1000+ walking for LGBT equality and justice in @GSEquality Walk. #WeAreOrlando @Fuscarino pic.twitter.com/9W2JlPlF6M
— Matthew McMorrow (@MTMcMorrow) June 18, 2016
The Daily Signal may not have received all documents from the Hopewell Valley school district that are responsive to its request under the Open Public Records Act.
In a letter, Robert Colavita, the school district’s business administrator and board secretary, said the district isn’t required to read through all potentially relevant documents.
“While we are required to search for documents, we are not required to read documents to determine whether they are responsive to the OPRA request,” Colavita wrote, referring to the Open Public Records Act. “This would constitute research not required under OPRA.”
As for the father who first registered concern about the locker room at Hopewell Valley Central High School where unsuspecting freshman football players came across a transgender student? He insists the school district should have informed students and parents of the policy and its implications.

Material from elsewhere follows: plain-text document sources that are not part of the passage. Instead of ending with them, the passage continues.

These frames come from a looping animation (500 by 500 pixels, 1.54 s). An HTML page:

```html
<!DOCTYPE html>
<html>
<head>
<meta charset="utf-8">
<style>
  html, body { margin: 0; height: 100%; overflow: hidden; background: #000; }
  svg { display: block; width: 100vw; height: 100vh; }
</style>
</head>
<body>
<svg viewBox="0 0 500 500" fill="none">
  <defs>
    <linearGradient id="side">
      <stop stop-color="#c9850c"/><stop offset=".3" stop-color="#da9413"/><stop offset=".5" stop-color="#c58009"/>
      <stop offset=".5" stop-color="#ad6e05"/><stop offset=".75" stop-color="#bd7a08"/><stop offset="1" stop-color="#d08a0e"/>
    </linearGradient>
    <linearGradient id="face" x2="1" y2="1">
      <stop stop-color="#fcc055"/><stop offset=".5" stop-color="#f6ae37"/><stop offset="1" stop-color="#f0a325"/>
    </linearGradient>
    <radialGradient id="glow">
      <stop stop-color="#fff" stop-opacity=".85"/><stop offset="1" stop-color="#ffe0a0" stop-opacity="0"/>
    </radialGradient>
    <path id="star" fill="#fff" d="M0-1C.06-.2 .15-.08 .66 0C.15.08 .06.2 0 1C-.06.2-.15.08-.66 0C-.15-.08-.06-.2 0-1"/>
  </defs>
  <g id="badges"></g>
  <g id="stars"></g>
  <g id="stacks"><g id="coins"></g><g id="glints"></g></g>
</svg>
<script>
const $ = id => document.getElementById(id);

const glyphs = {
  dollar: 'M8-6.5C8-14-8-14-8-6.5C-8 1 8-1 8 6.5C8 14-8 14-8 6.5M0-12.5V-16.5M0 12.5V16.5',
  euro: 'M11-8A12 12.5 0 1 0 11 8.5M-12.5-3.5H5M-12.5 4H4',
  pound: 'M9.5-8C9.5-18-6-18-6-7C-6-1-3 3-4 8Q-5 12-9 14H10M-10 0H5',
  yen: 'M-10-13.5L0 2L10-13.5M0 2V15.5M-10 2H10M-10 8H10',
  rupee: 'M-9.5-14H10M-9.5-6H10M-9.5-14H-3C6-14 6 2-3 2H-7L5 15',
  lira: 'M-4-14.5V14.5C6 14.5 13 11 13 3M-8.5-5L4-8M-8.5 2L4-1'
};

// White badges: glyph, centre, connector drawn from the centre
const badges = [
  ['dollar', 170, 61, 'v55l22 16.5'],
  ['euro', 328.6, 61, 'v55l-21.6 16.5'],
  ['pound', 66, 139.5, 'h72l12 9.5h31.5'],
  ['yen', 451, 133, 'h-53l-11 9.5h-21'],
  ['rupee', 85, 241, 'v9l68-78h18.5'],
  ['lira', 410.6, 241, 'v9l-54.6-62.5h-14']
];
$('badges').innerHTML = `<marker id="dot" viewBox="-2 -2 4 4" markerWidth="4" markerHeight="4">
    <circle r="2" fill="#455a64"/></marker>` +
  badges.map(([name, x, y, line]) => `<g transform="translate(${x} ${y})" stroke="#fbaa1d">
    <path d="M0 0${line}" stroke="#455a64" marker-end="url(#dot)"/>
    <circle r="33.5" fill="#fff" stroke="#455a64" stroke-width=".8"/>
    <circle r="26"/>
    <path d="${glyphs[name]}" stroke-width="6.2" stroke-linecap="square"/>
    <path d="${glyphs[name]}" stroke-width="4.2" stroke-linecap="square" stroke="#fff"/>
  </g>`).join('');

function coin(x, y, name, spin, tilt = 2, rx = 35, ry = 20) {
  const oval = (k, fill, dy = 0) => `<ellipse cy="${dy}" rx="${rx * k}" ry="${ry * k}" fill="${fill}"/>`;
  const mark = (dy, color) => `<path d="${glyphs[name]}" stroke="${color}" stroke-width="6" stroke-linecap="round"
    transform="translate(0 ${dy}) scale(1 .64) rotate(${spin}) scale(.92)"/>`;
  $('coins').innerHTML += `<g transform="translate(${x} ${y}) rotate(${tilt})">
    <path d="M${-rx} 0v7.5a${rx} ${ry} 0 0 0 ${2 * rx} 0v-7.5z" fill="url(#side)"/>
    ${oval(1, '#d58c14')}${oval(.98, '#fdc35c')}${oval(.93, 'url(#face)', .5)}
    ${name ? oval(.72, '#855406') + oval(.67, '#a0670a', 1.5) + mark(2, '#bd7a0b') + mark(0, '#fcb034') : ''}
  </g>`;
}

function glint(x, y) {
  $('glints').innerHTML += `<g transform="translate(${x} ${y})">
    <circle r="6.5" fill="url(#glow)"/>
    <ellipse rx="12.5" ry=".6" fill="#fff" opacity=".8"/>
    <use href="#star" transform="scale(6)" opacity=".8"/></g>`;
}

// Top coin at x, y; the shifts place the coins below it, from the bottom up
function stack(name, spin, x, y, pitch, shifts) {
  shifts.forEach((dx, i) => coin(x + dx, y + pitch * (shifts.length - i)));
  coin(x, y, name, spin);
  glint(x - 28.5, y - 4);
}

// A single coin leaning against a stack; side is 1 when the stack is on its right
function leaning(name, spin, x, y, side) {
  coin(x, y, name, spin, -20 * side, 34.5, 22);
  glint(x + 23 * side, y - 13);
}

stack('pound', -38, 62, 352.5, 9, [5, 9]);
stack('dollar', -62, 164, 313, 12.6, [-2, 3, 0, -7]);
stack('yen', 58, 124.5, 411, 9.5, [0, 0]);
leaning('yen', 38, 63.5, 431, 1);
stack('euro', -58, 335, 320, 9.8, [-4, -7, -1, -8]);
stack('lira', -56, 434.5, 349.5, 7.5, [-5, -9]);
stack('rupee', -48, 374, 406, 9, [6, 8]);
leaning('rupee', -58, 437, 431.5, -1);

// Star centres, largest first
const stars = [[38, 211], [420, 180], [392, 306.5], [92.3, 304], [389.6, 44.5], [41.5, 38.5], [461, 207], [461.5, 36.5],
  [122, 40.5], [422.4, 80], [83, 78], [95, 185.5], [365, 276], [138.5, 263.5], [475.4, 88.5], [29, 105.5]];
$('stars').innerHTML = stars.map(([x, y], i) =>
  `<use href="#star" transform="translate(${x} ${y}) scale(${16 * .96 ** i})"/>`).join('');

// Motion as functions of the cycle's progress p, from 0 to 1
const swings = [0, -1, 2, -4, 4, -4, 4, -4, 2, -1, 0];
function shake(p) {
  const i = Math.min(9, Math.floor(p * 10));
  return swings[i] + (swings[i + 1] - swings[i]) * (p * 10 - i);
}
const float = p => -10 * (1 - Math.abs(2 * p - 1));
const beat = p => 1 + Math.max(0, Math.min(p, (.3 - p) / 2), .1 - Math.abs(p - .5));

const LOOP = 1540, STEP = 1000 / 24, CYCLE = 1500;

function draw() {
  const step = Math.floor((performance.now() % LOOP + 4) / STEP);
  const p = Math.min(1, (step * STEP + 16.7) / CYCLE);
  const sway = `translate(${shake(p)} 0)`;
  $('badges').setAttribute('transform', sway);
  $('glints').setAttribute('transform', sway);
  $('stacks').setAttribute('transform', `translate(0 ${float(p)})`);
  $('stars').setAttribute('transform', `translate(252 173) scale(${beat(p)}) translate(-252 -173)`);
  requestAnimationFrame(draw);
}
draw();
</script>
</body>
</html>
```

In his Sept. 19, 2016, email to the school’s principal and athletic director, he had written: “I think that is the primary reason to have teachers and administrators in the school.”
The federal government’s interpretation of the law cited by Machin, the school’s freshman football coach, has changed radically in the past few months.
On Feb. 22, Trump rescinded President Barack Obama’s 2016 guidelines reinterpreting Title IX of the Education Amendments of 1972 to include protection against discrimination based on a student’s gender identity, rather than biological sex. Little more than a week later, the U.S. Supreme Court declined an opportunity to rule decisively on transgender rights in a school system case out of Virginia.
So long as litigation continues to gestate at the federal level, New Jersey school districts have latitude to craft their own policies with an eye toward state law. In 2007, legislators amended state law to prohibit discrimination based on “gender identity or expression.”
“When I met with the principal and the athletic director, they told me they were going to be talking with their lawyer about whatever discussion they had with me,” the player’s father told The Daily Signal.
“It’s fine if they want to do that, but it seems to me they are only working to make one student comfortable in the locker room, and not all the rest.”
Ken McIntyre contributed to this report.